• The problem: Work out how many lines in these entries include the string "pale", and give only that figure.

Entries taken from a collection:
* * * *

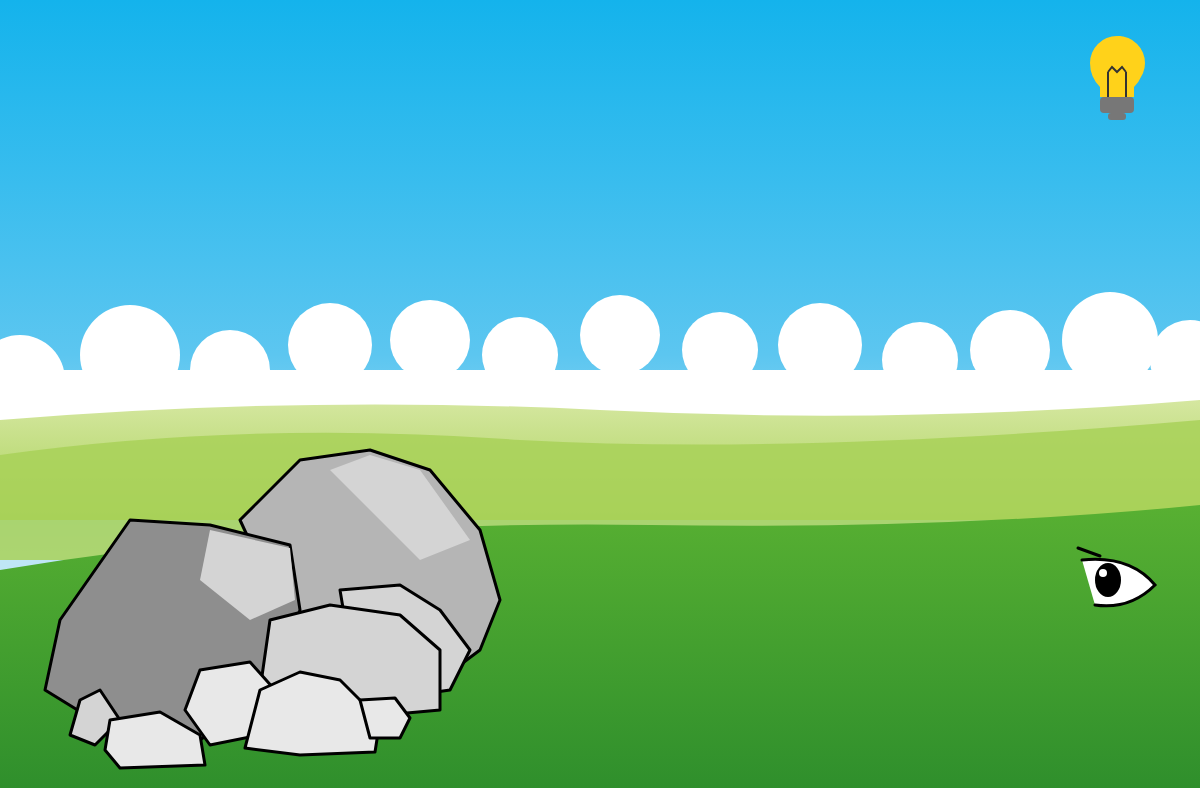
<!DOCTYPE html>
<html lang="en">
<head>
<meta charset="utf-8">
<title>Rocks in the Meadow</title>
<style>
:root{
  --sky-top:#14b3ec;
  --sky-mid:#5cc6f0;
  --sky-low:#bfe6f6;
  --cloud:#ffffff;
  --hill-far:#d5e7a0;
  --hill-mid:#a8d158;
  --grass-top:#58b032;
  --grass-low:#2f8f2c;
  --rock-dark:#8e8e8e;
  --rock-mid:#b5b5b5;
  --rock-light:#d4d4d4;
  --rock-pale:#e8e8e8;
  --ink:#000000;
  --bulb:#ffd21a;
  --bulb-base:#777777;
}
html,body{margin:0;padding:0;overflow:hidden;background:#fff}
.scene{display:block;width:1200px;height:788px}
</style>
</head>
<body>
<svg class="scene" viewBox="0 0 1200 788" xmlns="http://www.w3.org/2000/svg">
  <defs>
    <linearGradient id="sky" x1="0" y1="0" x2="0" y2="1">
      <stop offset="0" stop-color="var(--sky-top)"/>
      <stop offset="0.45" stop-color="var(--sky-mid)"/>
      <stop offset="0.7" stop-color="var(--sky-low)"/>
    </linearGradient>
    <linearGradient id="grass" x1="0" y1="0" x2="0" y2="1">
      <stop offset="0" stop-color="var(--grass-top)"/>
      <stop offset="1" stop-color="var(--grass-low)"/>
    </linearGradient>
    <linearGradient id="hill-fade" x1="0" y1="0" x2="0" y2="1">
      <stop offset="0" stop-color="var(--hill-far)"/>
      <stop offset="1" stop-color="var(--hill-mid)"/>
    </linearGradient>
  </defs>

  <rect class="sky" width="1200" height="788" fill="url(#sky)"/>

  <g class="cloud-bank" fill="var(--cloud)">
    <circle cx="20" cy="380" r="45"/><circle cx="130" cy="355" r="50"/>
    <circle cx="230" cy="370" r="40"/><circle cx="330" cy="345" r="42"/>
    <circle cx="430" cy="340" r="40"/><circle cx="520" cy="355" r="38"/>
    <circle cx="620" cy="335" r="40"/><circle cx="720" cy="350" r="38"/>
    <circle cx="820" cy="345" r="42"/><circle cx="920" cy="360" r="38"/>
    <circle cx="1010" cy="350" r="40"/><circle cx="1110" cy="340" r="48"/>
    <circle cx="1190" cy="360" r="40"/>
    <rect x="0" y="370" width="1200" height="80"/>
  </g>

  <path class="hill-far" d="M0 420 Q300 395 600 410 T1200 400 V520 H0Z" fill="url(#hill-fade)"/>
  <path class="hill-mid" d="M0 455 Q250 420 520 440 Q800 455 1200 420 V560 H0Z" fill="var(--hill-mid)" opacity="0.85"/>
  <path class="meadow" d="M0 570 Q300 520 650 525 Q950 530 1200 505 V788 H0Z" fill="url(#grass)"/>

  <g class="rock-pile" stroke="var(--ink)" stroke-width="3" stroke-linejoin="round">
    <path d="M240 520 L300 460 L370 450 L430 470 L480 530 L500 600 L480 650 L440 680 L300 650Z" fill="var(--rock-mid)"/>
    <path d="M330 470 L370 455 L420 470 L470 540 L420 560 L380 520Z" fill="var(--rock-light)" stroke="none"/>
    <path d="M130 520 L210 525 L290 545 L300 610 L270 690 L200 740 L110 730 L45 690 L60 620Z" fill="var(--rock-dark)"/>
    <path d="M210 530 L290 548 L295 600 L250 620 L200 580Z" fill="var(--rock-light)" stroke="none"/>
    <path d="M340 590 L400 585 L440 610 L470 650 L450 690 L380 700 L350 650Z" fill="var(--rock-light)"/>
    <path d="M270 620 L330 605 L400 615 L440 650 L440 710 L330 720 L260 690Z" fill="var(--rock-light)"/>
    <path d="M200 670 L250 662 L275 690 L260 735 L210 745 L185 710Z" fill="var(--rock-pale)"/>
    <path d="M260 690 L300 672 L340 680 L380 720 L375 752 L300 755 L245 748Z" fill="var(--rock-pale)"/>
    <path d="M360 700 L395 698 L410 718 L400 738 L370 738Z" fill="var(--rock-pale)"/>
    <path d="M80 700 L100 690 L120 720 L95 745 L70 735Z" fill="var(--rock-light)"/>
    <path d="M110 720 L160 712 L200 735 L205 765 L120 768 L105 750Z" fill="var(--rock-pale)"/>
  </g>

  <g class="eye" stroke="var(--ink)" stroke-width="3" stroke-linecap="round">
    <path d="M1082 560 Q1130 555 1155 585 Q1130 610 1095 605" fill="#fff"/>
    <ellipse cx="1108" cy="580" rx="13" ry="17" fill="var(--ink)" stroke="none"/>
    <circle cx="1103" cy="573" r="4" fill="#fff" stroke="none"/>
    <path d="M1078 548 L1100 556" fill="none"/>
  </g>

  <g class="idea-bulb">
    <path d="M1118 36 a27 27 0 1 1 0 54 h0 M1090 63 a27 27 0 0 1 54 0 q0 14 -10 24 v10 h-34 v-10 q-10 -10 -10 -24z" fill="var(--bulb)"/>
    <rect x="1100" y="97" width="34" height="16" rx="4" fill="var(--bulb-base)"/>
    <rect x="1108" y="113" width="18" height="7" rx="3" fill="var(--bulb-base)"/>
    <path d="M1108 97 V72 M1126 97 V72 M1108 72 l4 -5 l5 5 l5 -5 l4 5" fill="none" stroke="#333" stroke-width="2"/>
  </g>
</svg>
</body>
</html>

* * * *

• Reply: 5